As the years pass, the memories grow fonder, the songs sound sweeter, and nostalgia, with all its nuances of reminiscing and yearning deeper and intense. We bask in the sunshine of those golden years bound by our love for what was easily one of the best, if not THE best educational institution in the island. And, as twilight brings the curtain down, there is often a lonely heartache, sometimes a silent tear. But always a loving memory of the college we loved so dear.
Precious memories, how they linger.
Franklyn Amerasinghe shares his memories of late Charlie Joseph
I had the privilege of playing with him in 1961, which was my first year in the team and he was an absolute colossus – when he strode to the wicket everyone settled into their seats expecting the grounds to light up. He was so calm and sedate as he went about his business of dispatching the ball to all parts, especially the covers. One of my friends who played for a rival school said that he dreaded to be in the covers when Charlie was batting. In 1961 he scored two centuries one against Dharmaraja which my friend Bernard has written about. Kehelgamauwa was at his most venomous best but Charlie and his brother Michael handled him as if he was just an ordinary bowler to be treated on his merits. They both got centuries. Charlie was suffering from eye strain and played in dark shades and I marveled at his ability to tackle Kehel’s thunderbolts when we lesser mortals with normal sight were falling like nine pins!!

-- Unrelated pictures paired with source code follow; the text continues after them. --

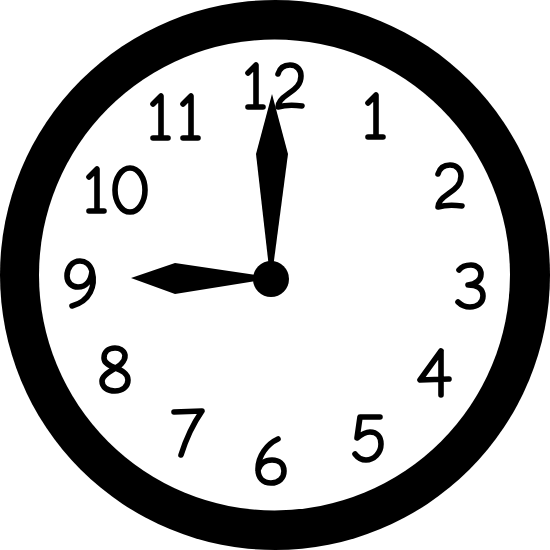
<!DOCTYPE html>
<html lang="en">
<head>
<meta charset="utf-8">
<title>Wall clock</title>
<style>
:root { --ink: #000; --face: #fff; }
html, body { margin: 0; background: var(--face); overflow: hidden; }
.clock { display: block; width: 550px; height: 550px; }
.rim, .hands { fill: var(--ink); }
.face { fill: var(--face); }
.numerals { fill: none; stroke: var(--ink); stroke-width: 5.6; stroke-linecap: round; stroke-linejoin: round; }
</style>
</head>
<body>
<svg class="clock" viewBox="0 0 550 550" role="img" aria-label="Clock with numerals 1 to 12 showing nine o'clock">
  <defs>
    <ellipse id="digit-0" cx="18" cy="25" rx="15" ry="22"/>
    <path id="digit-1" d="M3 11L11 3V45M3 45H18"/>
    <path id="digit-2" d="M4 12C6 5 11 3 16 3C23 3 27 8 27 14C27 23 21 27 14 32C8 36 4 41 4 45C11 43 20 43 28 44"/>
    <path id="digit-3" d="M4 8C7 4 11 3 16 3C22 3 26 7 26 12C26 19 20 22 13 23C22 23 28 27 28 34C28 41 22 45 15 45C10 45 6 43 3 40"/>
    <path id="digit-4" d="M24 3L3 32L32 31M24 3V47"/>
    <path id="digit-5" d="M28 3H8L5 24C10 20 14 18 18 18C25 18 29 23 29 30C29 39 22 46 14 46C9 46 6 44 3 40"/>
    <path id="digit-6" d="M23 3C12 8 3 20 3 33C3 42 8 47 16 47C24 47 29 42 29 35C29 28 24 24 17 24C10 24 5 28 3 34"/>
    <path id="digit-7" d="M3 4L31 3C22 16 15 31 10 47"/>
    <path id="digit-8" d="M26 10C25 5 20 3 16 3C9 3 5 7 5 13C5 24 29 22 29 35C29 42 23 46 16 46C8 46 3 42 3 36C3 26 27 23 26 10"/>
    <path id="digit-9" d="M28 13C26 6 21 3 16 3C8 3 3 10 3 18C3 25 8 29 14 29C22 29 27 23 28 13C32 28 26 43 8 48"/>
  </defs>
  <circle class="rim" cx="275" cy="275" r="275"/>
  <circle class="face" cx="274.5" cy="275" r="235.5"/>
  <g class="numerals">
    <use href="#digit-1" x="245" y="62"/><use href="#digit-2" x="274" y="62"/>
    <use href="#digit-1" x="365" y="92"/>
    <use href="#digit-2" x="434" y="162"/>
    <use href="#digit-3" x="455" y="262"/>
    <use href="#digit-4" x="417" y="348"/>
    <use href="#digit-5" x="352" y="414"/>
    <use href="#digit-6" x="255" y="436"/>
    <use href="#digit-7" x="171" y="408"/>
    <use href="#digit-8" x="99" y="345"/>
    <use href="#digit-9" x="64" y="258"/>
    <use href="#digit-1" x="86" y="166"/><use href="#digit-0" x="112" y="165"/>
    <use href="#digit-1" x="150" y="93"/><use href="#digit-1" x="180" y="93"/>
  </g>
  <g class="hands">
    <polygon class="minute-hand" points="272,94 288,154 273,268 269,268 256,154"/>
    <polygon class="hour-hand" points="131,278 175,263 262,276 262,280 175,294"/>
    <circle class="hub" cx="271" cy="279" r="18"/>
  </g>
</svg>
</body>
</html>
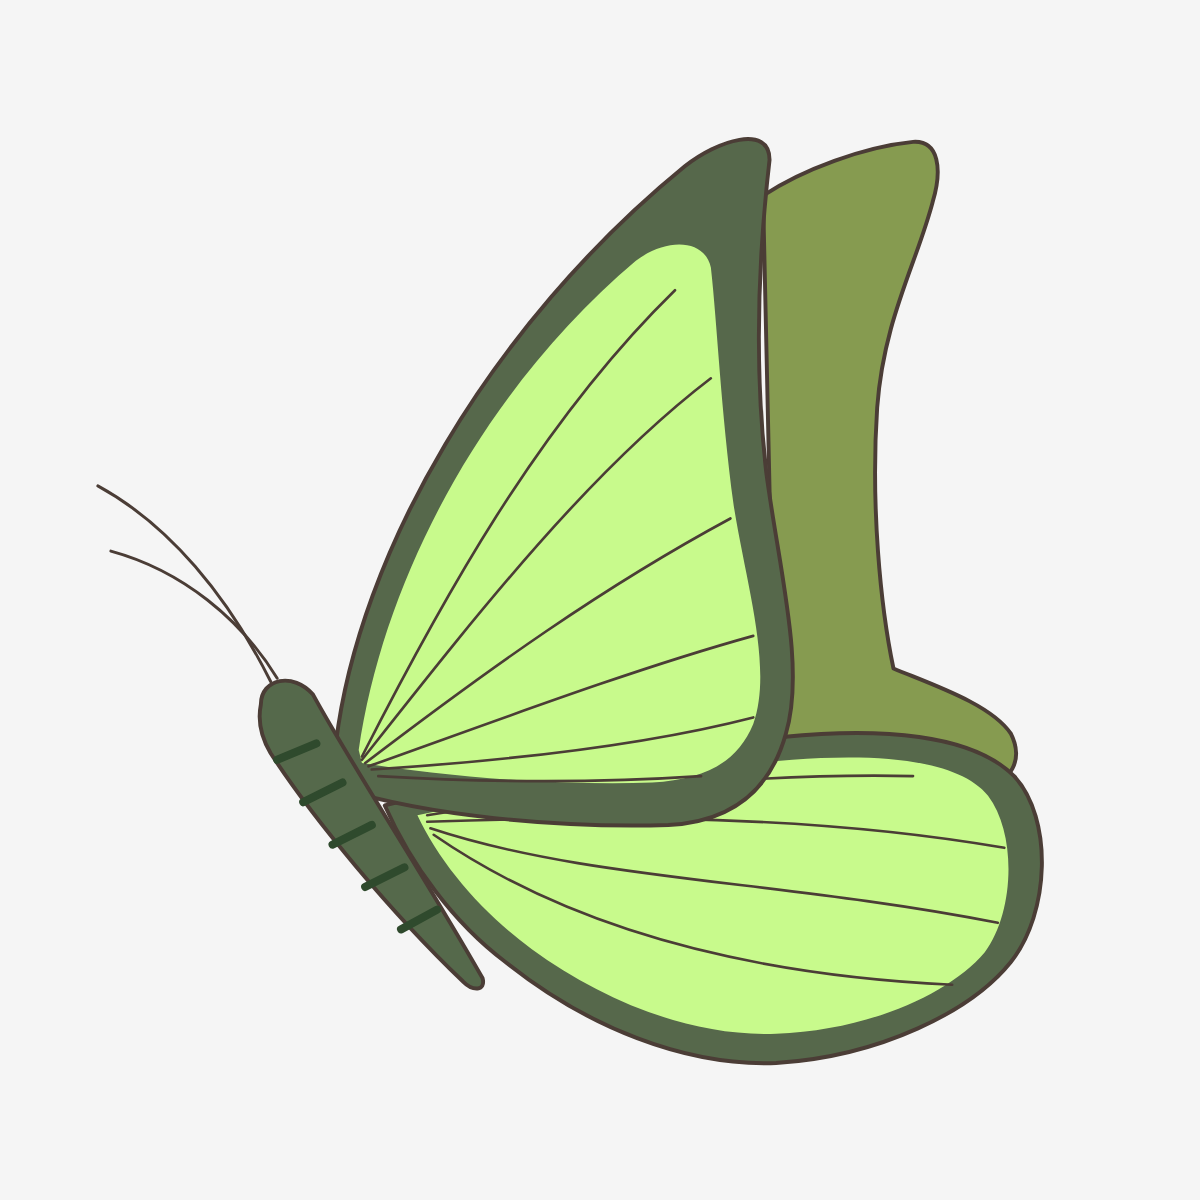
<!DOCTYPE html>
<html lang="en">
<head>
<meta charset="utf-8">
<title>Green Butterfly</title>
<style>
  :root {
    --paper: #f5f5f5;
    --outline: #4b3d36;
    --wing-light: #c8fa8c;
    --wing-border: #56684b;
    --wing-back: #869b50;
    --body-fill: #55694b;
    --body-stripe: #2f4a2d;
  }
  html, body {
    margin: 0;
    padding: 0;
    width: 1200px;
    height: 1200px;
    overflow: hidden;
    background: var(--paper);
  }
  .artboard {
    display: block;
    width: 1200px;
    height: 1200px;
  }
  .outline { stroke: var(--outline); stroke-width: 2.4; stroke-linejoin: round; stroke-linecap: round; }
  .wing-back { fill: var(--wing-back); }
  .wing-border { fill: var(--wing-border); }
  .wing-light { fill: var(--wing-light); }
  .vein { fill: none; stroke: var(--outline); stroke-width: 1.6; stroke-linecap: round; }
  .body-fill { fill: var(--body-fill); }
  .body-stripe { fill: none; stroke: var(--body-stripe); stroke-width: 5; stroke-linecap: round; }
  .antenna { fill: none; stroke: var(--outline); stroke-width: 1.8; stroke-linecap: round; }
</style>
</head>
<body>
<svg class="artboard" viewBox="0 0 736 736" role="img" aria-label="Green butterfly in side view">
  <g class="butterfly">
    <path class="wing-back outline" d="M468,120 C492,104 530,90 560,87 C576,86 578,104 572,124 C562,162 542,196 538,250 C534,310 540,372 548,410 C572,420 608,432 620,450 C628,466 620,480 604,482 L476,482 Z"/>

    <g class="hind-wing">
      <path class="wing-border outline" d="M236,494 C300,478 400,462 480,452 C540,446 596,450 622,476 C646,502 644,560 620,590 C596,620 540,648 476,652 C420,654 360,630 310,590 C278,566 252,530 236,494 Z"/>
      <path class="wing-light" d="M256,500 C320,486 410,472 486,466 C540,462 588,466 606,488 C624,512 622,560 604,584 C582,610 532,632 476,634 C424,636 370,614 326,582 C296,560 270,530 256,500 Z"/>
      <path class="vein" d="M262,500 C360,484 470,474 560,476"/>
      <path class="vein" d="M262,504 C380,500 500,500 616,520"/>
      <path class="vein" d="M264,508 C360,540 480,540 612,566"/>
      <path class="vein" d="M266,512 C350,570 460,598 584,604"/>
    </g>

    <g class="fore-wing">
      <path class="wing-border outline" d="M206,456 C220,340 300,200 420,102 C440,86 472,76 472,98 C466,150 462,220 470,290 C478,350 494,410 482,450 C472,486 448,504 410,506 C340,508 262,500 210,484 C204,476 204,466 206,456 Z"/>
      <path class="wing-light" d="M220,460 C236,350 300,236 390,160 C408,146 432,146 436,164 C440,200 442,250 450,310 C458,360 474,410 462,444 C452,468 432,478 400,480 C340,482 270,476 222,468 Z"/>
      <path class="vein" d="M222,464 C270,370 330,260 414,178"/>
      <path class="vein" d="M222,466 C290,380 360,290 436,232"/>
      <path class="vein" d="M224,468 C300,410 370,360 448,318"/>
      <path class="vein" d="M226,470 C310,440 390,410 462,390"/>
      <path class="vein" d="M228,472 C320,466 400,456 462,440"/>
      <path class="vein" d="M232,476 C300,480 370,480 430,476"/>
    </g>

    <g class="body">
      <path class="antenna" d="M166,418 C140,366 104,322 60,298"/>
      <path class="antenna" d="M170,416 C148,380 112,350 68,338"/>
      <path class="body-fill outline" d="M160,432 C160,416 180,412 192,426 C216,470 262,540 296,600 C298,608 290,608 284,602 C240,560 192,502 166,462 C160,452 158,442 160,432 Z"/>
      <path class="body-stripe" d="M170,466 L194,456"/>
      <path class="body-stripe" d="M186,492 L210,480"/>
      <path class="body-stripe" d="M204,518 L228,506"/>
      <path class="body-stripe" d="M224,544 L248,532"/>
      <path class="body-stripe" d="M246,570 L268,558"/>
    </g>
  </g>
</svg>
</body>
</html>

The above is the Team of 1958 Charlie is seated on the right extreme facing us and next to him is Ranjit Samarasekera and on his right is Steven Joseph, Charlie’s eldest brother.
In 1959 Charlie played 12 innings scoring 717 runs at an average of 102.42. His scores included 101 against Kingswood, 45 not out against Nalanda, 123 against St. Benedict’s, 86 against Ananda, 101 against Dharmaraja, 115 not out against St. Peter’s and 95 not out against Trinity. What was most amazing was that he also headed the bowling averages with 23 wickets at an average of 13.7.
In 1960 he scored centuries against St. Benedict’s, Nalanda and Trinity. In 1961 he had centuries against Kingswood and Dharmaraja.
He was Head Prefect of the school and was an all-round sportsmen excelling in other sports such as athletics, rugby and soccer as well. He was a complete gentleman, always pleasant and courteous – a marvelous role model to all of us.
This is the 1961 Team. The second in the front row is Charlie and next to Father Principal on his left is Franklyn Burke who was schoolboy cricketer of the year in 1962. In the back row behind the Prefect of Games is me. Next to me is Nissanka Dunuwila who captained in 1962 and on his left is Michael, Charlie’s younger brother who captained in 1963.